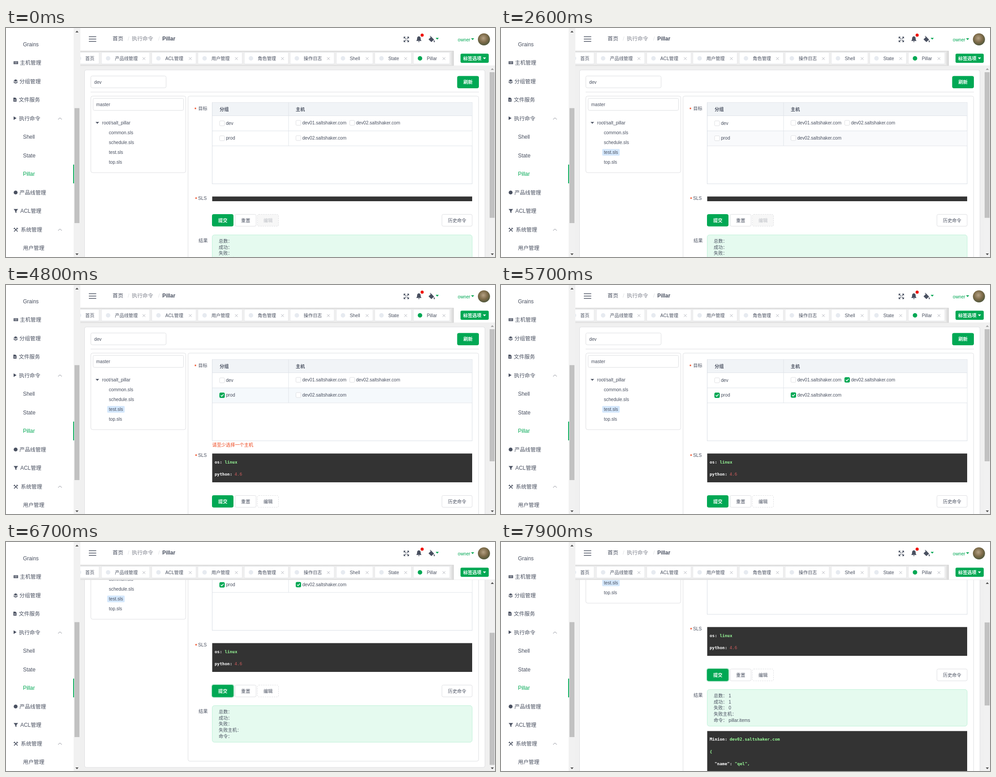
Animation, 1092 px wide and 513 px high, one loop 8000 ms. Source, as an HTML page:

```html
<!DOCTYPE html>
<html lang="zh">
<head>
<meta charset="utf-8">
<style>
  html, body { margin: 0; width: 100%; height: 100%; overflow: hidden; background: #f0f0f0; }
  svg { display: block; font-family: "Liberation Sans", "Noto Sans CJK SC", "Noto Sans CJK", sans-serif; }
  .code { font-family: "DejaVu Sans Mono", monospace; }
  .b { font-weight: bold; }
</style>
</head>
<body>
<svg width="1092" height="513" viewBox="0 0 1092 513">
  <defs>
    <radialGradient id="photo" cx=".45" cy=".4" r=".65">
      <stop offset="0" stop-color="#b5a184"/><stop offset=".55" stop-color="#7c6a48"/><stop offset="1" stop-color="#47543a"/>
    </radialGradient>
    <linearGradient id="shade" x2="0" y2="1">
      <stop offset="0" stop-color="#d6d6d6"/><stop offset=".12" stop-color="#f0f0f0"/>
      <stop offset=".88" stop-color="#f0f0f0"/><stop offset="1" stop-color="#dcdcdc"/>
    </linearGradient>
    <linearGradient id="side"><stop offset="0" stop-color="#e9e9e9"/><stop offset="1" stop-color="#d4d4d4"/></linearGradient>
  </defs>
  <g id="page"></g>
  <g id="frame"></g>
</svg>
<script>
const GREEN = '#00a854', INK = '#495060', LINE = '#dddee1', MINT = '#98fb98';

const text = (x, cy, str, fill = INK, size = 10.2, cls = '') =>
  `<text x="${x}" y="${cy + size * 0.37}" fill="${fill}" font-size="${size}" class="${cls}">${str}</text>`;
const bold = (x, cy, str, fill = INK, size) => text(x, cy, str, fill, size, 'b');
const code = (x, cy, str, fill, cls = 'b') => text(x, cy, str, fill, 9.32, 'code ' + cls);
const rect = (x, y, w, h, fill, stroke = 'none', r = 0, extra = '') =>
  `<rect x="${x}" y="${y}" width="${w}" height="${h}" rx="${r}" fill="${fill}" stroke="${stroke}" ${extra}/>`;
const circle = (x, y, r, fill, extra = '') => `<circle cx="${x}" cy="${y}" r="${r}" fill="${fill}" ${extra}/>`;
const shape = (d, fill = INK) => `<path d="${d}" fill="${fill}"/>`;
const stroke = (d, color = LINE, width = 1) => `<path d="${d}" fill="none" stroke="${color}" stroke-width="${width}"/>`;
const caret = (x, y, fill, w = 7, h = 4) => shape(`M${x - w / 2} ${y - h / 2}h${w}l${-w / 2} ${h}z`, fill);
const cross = (x, y) => stroke(`M${x - 3} ${y - 3}l6 6m0-6l-6 6`, '#a5a9b2', 0.9);

const box = (x, y, w, h, r = 4, fill = '#fff') => rect(x, y, w, h, fill, LINE, r);
const button = (x, y, w, label, fill = '#fff', ink = INK, border = LINE, extra = '') =>
  rect(x, y, w, 26.5, fill, border, 3, extra) +
  text(x + 13.5, y + 13.5, label, ink, 10.2, ink === '#fff' ? 'b' : '');
const check = (x, y, label, on) =>
  rect(x + .5, y + .5, 11, 11, on ? GREEN : '#fff', on ? GREEN : LINE, 2) +
  (on ? stroke(`M${x + 3} ${y + 6}l2.3 2.3l4-4.6`, '#fff', 1.6) : '') + text(x + 14.7, y + 5.5, label);
const required = (x, cy, label) => bold(x, cy + 2, '*', '#ed3f14') + text(x + 6.5, cy, label);

function sidebar() {
  const items = [
    [38, 'Grains'], [31, '主机管理'], [30, '分组管理'], [28.5, '文件服务'], [29, '执行命令'], [38, 'Shell'],
    [38, 'State'], [38, 'Pillar'], [30, '产品线管理'], [32, 'ACL管理'], [33, '系统管理'], [38, '用户管理']];
  const chevron = y => stroke(`M116.5 ${y + 2}l4-4l4 4`, '#80848f');
  return rect(0, 0, 151, 513, '#fff') + rect(151, 0, 15, 513, '#f1f1f1') + rect(153, 179.5, 11, 257.5, '#c1c1c1') +
    shape('M155 10l3.5-4l3.5 4z', '#505050') + caret(158.5, 507, '#505050') +
    shape('M33 -3h5l-2 4h-3z', '#fff') +
    items.map(([x, label], i) => text(x, 36.5 + 41.5 * i, label, label === 'Pillar' ? GREEN : INK, 11.9)).join('') +
    rect(150, 306, 2, 42, GREEN) + chevron(203) + chevron(452) +
    rect(17, 74.5, 10, 6.5, INK) + stroke('M18.5 76.5h7M18.5 79h7', '#fff', .8) +
    shape('M17 117.5l4.5-2.5l4.5 2.5l-4.5 2.5z') + stroke('M17 119.7l4.5 2.3l4.5-2.3M17 121.8l4.5 2.3l4.5-2.3', INK, 1.1) +
    shape('M16.5 156h4.5l2.5 2.5v6.500h-7z') + stroke('M18 160.500h4M18 162.500h4', '#fff', .8) +
    shape('M17 198l6.500 4l-6.500 4z') + circle(21.5, 368.5, 4.3, INK) +
    shape('M17 405.500h10l-3.700 4.500v4.500l-2.600-1.500v-3z') +
    stroke('M18 456l7-7M18.500 448.500l7.500 7.500', INK, 1.7) + stroke('M17 450l3-2.500M24.500 447v2.500h2.500', INK, 1.3);
}

function header() {
  const corners = [[1, 1], [-1, 1], [1, -1], [-1, -1]].map(([a, b]) => {
    const x = 894 - 6 * a, y = 25.5 - 6 * b;
    return shape(`M${x} ${y}h${4.5 * a}l${-4.5 * a} ${4.5 * b}z`) + stroke(`M${x + a} ${y + b}l${4 * a} ${4 * b}`, INK, 1.5);
  }).join('');
  return rect(166, 0, 926, 51, '#fff') + stroke('M185 19.500h16.500M185 24.800h16.500M185 30h16.500', INK, 1.5) +
    text(238, 24, '首页', INK, 11.9) + text(272, 24, '/', LINE, 11.9) + text(281, 24, '执行命令', '#80848f', 11.9) +
    text(340, 24, '/', LINE, 11.9) + bold(349, 24, 'Pillar', INK, 11.9) + corners +
    shape('M916 29q2-1.500 2-5q0-4.500 3-5q1-1.700 2 0q3 .5 3 5q0 3.500 2 5zM920 30h4q-2 3-4 0z') +
    circle(929.3, 16, 3.5, '#f00f00') +
    shape('M943.500 25.500l6-6l6.500 6.500l-6 5.500zM956 27q3 4 .5 5q-2.500-.5-.5-5z') + stroke('M947 18l4 4', INK, 1.2) +
    caret(963, 24, GREEN) + text(1009, 26, 'owner', GREEN) + caret(1042, 25, GREEN) + circle(1067.3, 25.5, 13.5, 'url(#photo)');
}

function tabs() {
  const list = [[150, 58, '首页'], [213, 108, '产品线管理'], [325.5, 99, 'ACL管理'], [428.5, 99, '用户管理'], [532, 98.5, '角色管理'],
    [634.5, 98.5, '操作日志'], [737.5, 82, 'Shell'], [823.5, 82, 'State'], [909.5, 81.5, 'Pillar']];
  return rect(166, 51, 926, 34, 'url(#shade)') + list.map(([x, w, label], i) =>
    rect(x, 54.5, w, 26, '#fff', '#e4e5e8', 2) + circle(x + (i ? 15 : 13), 68, 5, i === 8 ? GREEN : '#e6eaf0') +
    text(i ? x + 30.3 : 177, 68, label) + (i ? cross(x + w - 13, 68.5) : '')).join('') +
    rect(993, 52, 7, 32, 'url(#side)') + rect(1000, 51, 92, 33.5, '#fff') +
    rect(1015, 57.5, 63, 20.5, GREEN, 'none', 3) + bold(1021, 68, '标签选项', '#fff') + caret(1068.5, 68, '#fff');
}

// Fraction of the way from a to b, clamped.
const ramp = (t, a, b) => Math.min(1, Math.max(0, (t - a) / (b - a)));

function scrollTop(t) {
  const stops = [[7900, 187], [6000, 151], [5900, 133], [5800, 60], [0, 0]];
  return stops.find(([at]) => t >= at)[1];
}

function page(t) {
  const loaded = t >= 2700, done = t >= 7400;
  const top = scrollTop(t), shift = loaded ? 54 : 0;
  const prod = t >= 3800, host = t >= 5300;
  const rowTint = t >= 500 && t < 3400 ? '#f9fafc' : t >= 3400 && t < 5300 ? '#f5f9fc' : '#fff';
  const formEnd = done ? 985 : 588 + shift, total = formEnd + 23 - 85;
  const by = 417.5 + shift, ry = 463 + shift;
  const warning = ramp(t, 3900, 4300) * (1 - ramp(t, 5200, 5500));

  let s = box(175.5, 94, 894, formEnd + 14 - 94) + box(189.5, 107.5, 168, 26.5, 3) + text(197, 121, 'dev') +
    button(1008, 108, 47.5, '刷新', GREEN, '#fff', GREEN) + stroke('M189 143.500H1056') +
    box(189.5, 152.5, 212, 171.5) + box(194.500, 157.500, 202, 27, 3) + text(201.500, 171, 'master') +
    caret(204, 212.500, INK, 8) + text(214.500, 212, 'root/salt_pillar');
  if (t >= 2600) s += rect(226, 271, 39, 15, '#d5e8fc', 'none', 2);
  s += ['common', 'schedule', 'test', 'top'].map((name, i) => text(229.700, 234 + 22 * i, name + '.sls')).join('');

  s += box(406.500, 152.500, 649, formEnd - 152.500) + required(421, 180.500, '&#8202;&#8202;目标') +
    rect(460.500, 167, 580.500, 182, '#fff', '#d7dde4') + rect(461, 167.500, 579.500, 29, '#f1f4f7') +
    rect(461, 230.500, 579.500, 33, rowTint) +
    stroke('M461 196.500H1041M461 230.500H1041M461 264H1041M631 167V264', '#dfe3e9') +
    bold(477, 182, '分组') + bold(647, 182, '主机') +
    check(476.500, 207.500, 'dev') + check(476.500, 241, 'prod', prod) +
    check(647, 206.500, 'dev01.saltshaker.com') + check(767, 206.500, 'dev02.saltshaker.com', host) +
    check(647, 240.500, 'dev02.saltshaker.com', host);
  if (warning) s += `<g opacity="${warning}">${text(460.500, 358, '请至少选择一个主机', '#ed3f14')}</g>`;

  s += required(422.500, 381, 'SLS') + rect(460.500, 377.500, 580.500, loaded ? 64.500 : 10.500, '#333');
  if (loaded) s += code(466, 396.500, 'os:', '#fff') + code(488.500, 396.500, 'linux', MINT) +
    code(466, 423.500, 'python:', '#fff') + code(510.500, 423.500, '4.6', '#cd5c5c', '');

  if (t >= 6700) s += rect(459.500, by - 1, 49.500, 28.500, 'none', '#00a85440', 4, 'stroke-width="2"');
  const submit = t >= 6400 && t < 6700 ? '#24b46d' : GREEN;
  s += button(460.500, by, 47, '提交', submit, '#fff', submit) + button(511.500, by, 47, '重置') +
    button(561.500, by, 47, '编辑', loaded ? '#fff' : '#f7f7f7', loaded ? INK : '#bbbec4', LINE, 'stroke-dasharray="3 2"') +
    button(973.500, by, 67.500, '历史命令');

  s += text(430, ry + 13.500, '结果') + rect(460.500, ry + .5, 580.500, 82, '#e5faef', '#bdf1d7', 5);
  const values = ['1', '1', '0', '', 'pillar.items'];
  s += ['总数', '成功', '失败', '失败主机', '命令'].map((label, i) => {
    const y = ry + 14.500 + 13.600 * i;
    return text(475, y, label + '：') + (done ? text(508.300, y, values[i]) : '');
  }).join('');
  if (done) s += rect(460.500, ry + 93.500, 580.500, 420, '#333') +
    code(466, ry + 112, 'Minion:', '#fff') + code(510.500, ry + 112, 'dev02.saltshaker.com', MINT) +
    code(466, ry + 139.500, '{', MINT) + code(477, ry + 166.500, '"name":', '#fff') + code(522, ry + 166.500, '"qel",', MINT);
  if (t >= 6900 && !done) {
    const phase = ramp(t, 6800, 7400);
    s += circle(751, 512, 12 * phase, GREEN, `opacity="${1 - phase}"`);
  }

  const track = 401, thumb = track * 428 / total;
  return rect(166, 85, 926, 428, '#f0f0f0') + `<g transform="translate(0 ${-top})">${s}</g>` +
    rect(1079, 85, 13, 428, '#f1f1f1') + rect(1080, 99 + track * top / total, 11, thumb, '#c1c1c1') +
    shape('M1082.500 94l3.500-4l3.500 4z', top ? '#505050' : '#a3a3a3') + caret(1086, 507, '#505050');
}

const pageNode = document.getElementById('page');
document.getElementById('frame').innerHTML = tabs() + header() + sidebar();
let shown = -1;
function tick() {
  const t = Math.floor(performance.now() % 8000 / 100) * 100;
  if (t !== shown) pageNode.innerHTML = page(shown = t);
  requestAnimationFrame(tick);
}
tick();
</script>
</body>
</html>
```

● Your instructions:
Considering each line of the records on its own, count those that contain "bold" and give only that number.

● Output of the task:
6